For the most part, Gravity is a film all about the experience, kind of like the ultimate space simulator with a story or an IMAX space documentary gone wrong. However, Cuaron and his actors do take the time to lay out some universal themes and emotions that only heighten the impact of the spectacle. The film is ultimately about overcoming adversity and tragedy through growth and rebirth. That’s about as simple and elemental a theme as exists in drama. Some sniffy overly intellectual folks might consider it hackneyed, but there’s something admirable about the directness and simplicity of the entire project. If you’re going to provide an audience with a visual and technical experience unlike anything they’ve ever experienced, you don’t need much complexity elsewhere. The themes Cuaron explores are universal and he elegantly incorporates them into the film in a way that only heightens the audience investment in the material. Let’s face it, blockbusters are simplistic as a genre. But rarely are they poetically simplistic.
At the center of it all, Sandra Bullock expresses the loss, tragedy, and sheer terror of her character exquisitely. The film must have been a nightmare to make and yet, you’d never know it. She lives and breathes her character with such intensity and emotion that you’ll never once picture her dangling from wires against a green screen struggling to play pretend. The same goes for George Clooney, whose natural charm and charisma essentially are his performance, yet he provides an easy entry point to guide viewers into the movie. At first it was a bit worrying to see such marquee names on a poster for a movie that didn’t need them, but given how stripped down the script is and how focused the film is on creating a heightened experience for the audience, having two actors who instantly feel known and relatable to the audience helps get the ride up and running instantly with no screen time wasted setting things up.

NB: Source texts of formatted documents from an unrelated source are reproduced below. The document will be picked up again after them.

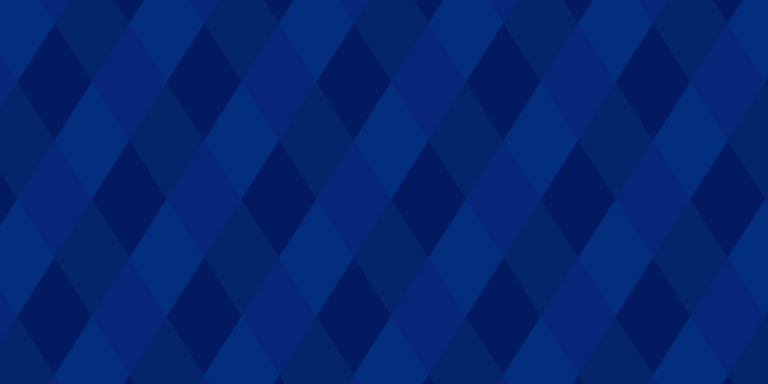
Reproduce this pattern procedurally as a Shadertoy shader.

```glsl
// Tall harlequin diamonds in four shades of navy, made by two crossing sets of diagonal stripes.

// Lengths are in canvas heights
const vec2 DIAMOND_SIZE = vec2(0.1948, 0.3052);
const vec2 DEEP_CENTER = vec2(0.1420, 0.7870);
const float EDGE_PIXELS = 0.7;

const vec3 DEEP_NAVY = vec3(0.004, 0.102, 0.378);
const vec3 SLATE_NAVY = vec3(0.014, 0.144, 0.415);
const vec3 VIOLET_BLUE = vec3(0.028, 0.146, 0.474);
const vec3 BRIGHT_BLUE = vec3(0.012, 0.180, 0.496);

// 0 on even stripes, 1 on odd stripes, with even stripes centred on even integers
vec2 oddStripes(vec2 diagonals, float softness) {
    vec2 distanceToOdd = abs(mod(diagonals, 2.0) - 1.0);
    return 1.0 - smoothstep(0.5 - softness, 0.5 + softness, distanceToOdd);
}

void mainImage(out vec4 fragColor, in vec2 fragCoord) {
    vec2 position = fragCoord / iResolution.y;

    // Stripe coordinates: x steps across rising stripes, y across falling ones
    vec2 cell = (position - DEEP_CENTER) / DIAMOND_SIZE;
    vec2 diagonals = vec2(cell.x - cell.y, cell.x + cell.y);

    float softness = EDGE_PIXELS * length(1.0 / DIAMOND_SIZE) / iResolution.y;
    vec2 odd = oddStripes(diagonals, softness);

    // The parity pair selects one of four shades
    vec3 darkStripe = mix(DEEP_NAVY, SLATE_NAVY, odd.y);
    vec3 lightStripe = mix(BRIGHT_BLUE, VIOLET_BLUE, odd.y);
    fragColor = vec4(mix(darkStripe, lightStripe, odd.x), 1.0);
}
```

You’ll be hearing a lot of Gravity this year. The film was a $100 million experiment that worked and is sure to leave audiences drooling in delight. The hype machine on this one is already up and running and it’s sure to only get more intense was audiences are allowed in on the fun. For once, it’s safe to believe the hype. What Alfonso Cuaron has created is remarkable. Miraculous, even. It’s hard to even describe why, and truly needs to be seen and experienced to be believed. So do that. Pick the biggest screen you can, sit as close to the center of the theater as possible, butter up your popcorn, and prepare to be wowed. Movies like this come along once in a decade if we’re lucky. Savour it.